Scott numbers the building, as he originally designed it, among his best works (see his Personal and Professional Recollections, 279). He saw it as initiating the style that he used again on a much larger scale for Glasgow University: "It is simply a thirteenth or fourteenth century secular style with the addition of certain Scottish features, peculiar in that country to the sixteenth century, though in reality derived from the French style of the thirteenth and fourteenth centuries" (272). Its most dramatic feature is its original west entrance, marked by sweeping double external steps intended to give direct entry to its grand first-floor Albert Hall. Gavin Stamp calls it "surprisingly curvaceous" (156). But its flèches, pyramidal-roofed turrets, crow-stepped gables, attic dormers, Gothic balustrades, buttressing and tracery windows, as well as its roundels and other external carving (by Farmer & Brinley) all help to give it an air of rather picturesque distinction.

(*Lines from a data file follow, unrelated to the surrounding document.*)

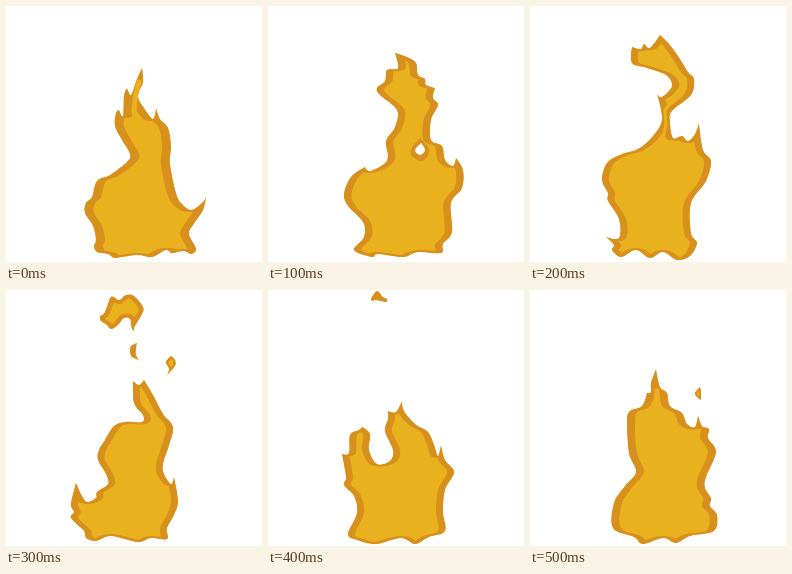
An HTML page that plays this animation: 256x256 px, repeating every 600 ms.

```html
<!DOCTYPE html>
<html lang="en">
<head>
<meta charset="utf-8">
<title>Flame</title>
<style>
html, body { margin: 0; width: 100%; height: 100%; overflow: hidden; background: #fff; }
svg { display: block; width: 100vw; height: 100vh; }
</style>
</head>
<body>
<svg id="stage" viewBox="0 0 256 256"></svg>
<script>
const STEP = 100;
const RIM = '#d8901d', CORE = '#eab11e', PAPER = '#fff';
const stage = document.getElementById('stage');
const layers = [];
let clips = 0;

function make(tag, attrs, ...children) {
  const node = document.createElementNS(stage.namespaceURI, tag);
  for (const name in attrs) node.setAttribute(name, attrs[name]);
  node.append(...children);
  return node;
}

// Closed smooth curve through "x,y" points; "!" marks a sharp one. x is divided by squash.
function smooth(text, squash = 1) {
  const pts = text.trim().split(/\s+/).map(word => {
    const [x, y] = word.split(',').map(parseFloat);
    return { x: x / squash, y, sharp: word.endsWith('!') };
  });
  const at = i => pts[(i + pts.length) % pts.length];
  const handle = (i, sign) => {
    const p = at(i), k = p.sharp ? 0 : sign / 6;
    return `${p.x + (at(i + 1).x - at(i - 1).x) * k} ${p.y + (at(i + 1).y - at(i - 1).y) * k}`;
  };
  const curves = pts.map((p, i) =>
    `C${handle(i, 1)} ${handle(i + 1, -1)} ${at(i + 1).x} ${at(i + 1).y}`);
  return `M${pts[0].x} ${pts[0].y}${curves.join('')}Z`;
}

const flat = (fill, outline) => make('path', { d: smooth(outline), fill });

// A bright line that runs up a narrow neck.
const vein = (line, width) => make('polyline', {
  points: line, fill: 'none', stroke: CORE, 'stroke-width': width,
  'stroke-linecap': 'round', 'stroke-linejoin': 'round'
});

// Bright body with an inner rim drawn by an oval pen: wide on the sides, thin above and below.
function blob(outline, side, thin = 2) {
  const squash = side / thin, d = smooth(outline, squash), id = `clip${clips++}`;
  return make('g', { transform: `scale(${squash} 1)` },
    make('clipPath', { id }, make('path', { d })),
    make('path', {
      d, fill: CORE, stroke: RIM, 'stroke-width': thin * 2,
      'stroke-linejoin': 'round', 'clip-path': `url(#${id})`
    }));
}

function pose(...parts) {
  const layer = make('g', {}, ...parts);
  layers.push(layer);
  stage.append(layer);
}

pose(
  blob(`136,62! 137,76 132,90 138,102 147,113 150,102! 154,113 162,122 165,140 164,158 170,187
    175,197 185,204 196,197 200,191! 197,204 187,219 183,228 190,243 185,248 178,245 166,247
    160,244 146,251 132,249 116,251 108,252 102,248 91,246 88,240 90,234 87,220 79,207 80,197
    86,191 91,175 104,169 121,156 124,148 116,134 109,120 110,107 113,104! 117,110 118,90
    121,83 125,89 131,73`, 9),
  vein('133,76 129,92 128,106 134,118', 5)
);

pose(
  blob(`127,47! 139,51 148,57 150,69 157,73 158,79 167,82! 165,92 170,99 163,114 163,134 174,140
    177,154 185,160 188,152! 195,164 194,182 183,197 184,226 175,238 173,247 150,246 135,251
    110,248 104,251 86,244 96,231 95,216 80,200 76,188 83,171 97,161! 102,165 116,158 120,150
    118,135 127,121 129,104 112,89 109,82 117,75 119,64 130,62`, 7.5),
  flat(RIM, '152,132! 161,143 158,152 152,155 143,149 145,140'),
  flat(PAPER, '153,137! 157,144 152,149 147,144')
);

pose(
  blob(`130,29! 139,38 148,50 158,66 164,73 161,89 142,105 140,116 143,132 152,130 158,135 165,128
    169,117! 173,144 181,155 176,175 161,197 161,227 167,237 160,250 147,254 133,246 120,252
    106,244 91,251 82,244 84,239 76,231! 89,232 89,213 78,195 78,187 72,174 77,157 92,148
    108,143 123,130 132,113 127,88! 132,91 142,80 136,69 117,62 102,57 102,41! 111,43 114,38
    120,42`, 7),
  vein('133,134 136,118 135,104 143,94', 3)
);

pose(
  blob(`94,26! 99,22 105,7 113,10 120,5 128,6 137,17 136,24 128,38 130,41! 126,39 124,29 118,28
    112,35 105,39 101,35 95,31`, 5, 4),
  flat(RIM, '131,53! 125,56 124,62 126,67 133,70! 130,65 130,59'),
  blob('165,66! 169,70 169,76 161,85! 163,79 160,72', 2.5, 2),
  blob(`127,91! 133,95 138,90! 147,105 157,124 167,137 163,155 157,174 158,184 165,194 168,187!
    172,211 168,225 161,238 161,249 145,248 132,252 105,246 90,251 80,248 78,241 65,228 68,222
    65,214 70,193! 76,206 81,212 90,208 91,202 102,194 100,184 92,170 93,160 99,150 108,136
    120,132 136,132 137,125 128,113`, 7)
);

pose(
  flat(RIM, '109,1 115,7 119,9 118,12 108,10 105,11 103,9'),
  blob(`134,111! 136,121 147,134 160,142 166,155 170,166 173,155! 177,170 186,182 177,200 175,222
    177,241 161,247 147,254 133,248 108,254 89,250 80,244 89,223 86,206 76,195 78,187 74,164!
    81,163 82,145 91,140 94,137! 102,144 101,160 109,174 122,171 125,160 117,141 120,129
    120,121! 128,122`, 7)
);

pose(
  blob('170,97! 171,101 171,110! 167,107 165,103', 2, 1.5),
  blob(`126,79! 130,97 137,103 140,116 152,123 157,134 165,137 168,125! 172,136 179,139 178,148
    186,162 176,187 175,198 181,208 180,216 187,225 184,241 160,246 146,253 133,248 113,254
    104,247 83,238 84,213 95,196 106,182 99,163 97,131 100,121 112,116 117,103! 121,102
    121,93`, 8),
  vein('127,101 126,118', 5)
);

function show(time) {
  const now = Math.floor(time / STEP) % layers.length;
  layers.forEach((layer, i) => layer.setAttribute('display', i === now ? 'inline' : 'none'));
}

const start = performance.now();
function tick() {
  show(performance.now() - start);
  requestAnimationFrame(tick);
}
show(0);
requestAnimationFrame(tick);
</script>
</body>
</html>
```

Entrance and staircase halls

Left to right: (a) The original entrance hall. (b) Columns between the entrance and staircase halls. (c) An internal door.

Groin-vaulted and polychromatic, the gallery's original entrance hall at the east end is very impressive. Polished granite columns with carved capitals stand between the entrance and the circular staircase hall. Note the stencilling, and the way the ceiling ribs spring from either side of an inner door, from carved corbels. The present entrance hall is a south of this, with the usual large reception desk, shop and café area, in a large space created from smaller 1870s rooms (see Gifford 113).

Left to right: (a) Bust of Prince Albert (1889), by John Hutchinson (1833-1910). (b) Encaustic floor tiling. (c) Bust of Queen Victoria (1889) by Hutchinson.

Ground floor "Landscape and Lives" galleries.

The museum rooms on the ground floor contain displays about (for example) the creatures associated with the region, and the people who left their mark on it — and on the wider world too. One example of the latter is James Chalmers (1782-1853), the Dundee businessman who devised the adhesive stamp and envelope, important elements in the introduction of the "Penny Post" service. The printing press in his office, which made the stamp's first impressions, is shown above right. The development of modern Dundee is the theme of the room below the Albert Hall, which was originally the library, and here can be seen (though not shown here) cast-iron columns supporting the ceiling, demonstrating Scott's readiness to integrate iron into his neo-Gothic work (see Stamp 59).

Related Material


Gifford, John. Dundee and Angus (The Buildings of Scotland.) New Haven and London: Yale University Press, 2012.

Scott, Sir George Gilbert, R.A. Personal and Professional Recollections, edited by his son, G. Gilbert Scott, F.S.A. London: Sampson Low, Marston, Searle, & Rivington, 1879. Internet Archive. Contributed by the University of California Libraries. Web. 29 October 2016.

Stamp, Gavin. Gothic for the Steam Age: An Illustrated Biography of George Gilbert Scott. London: Aurum Press, 2015.

Created 1 November 2016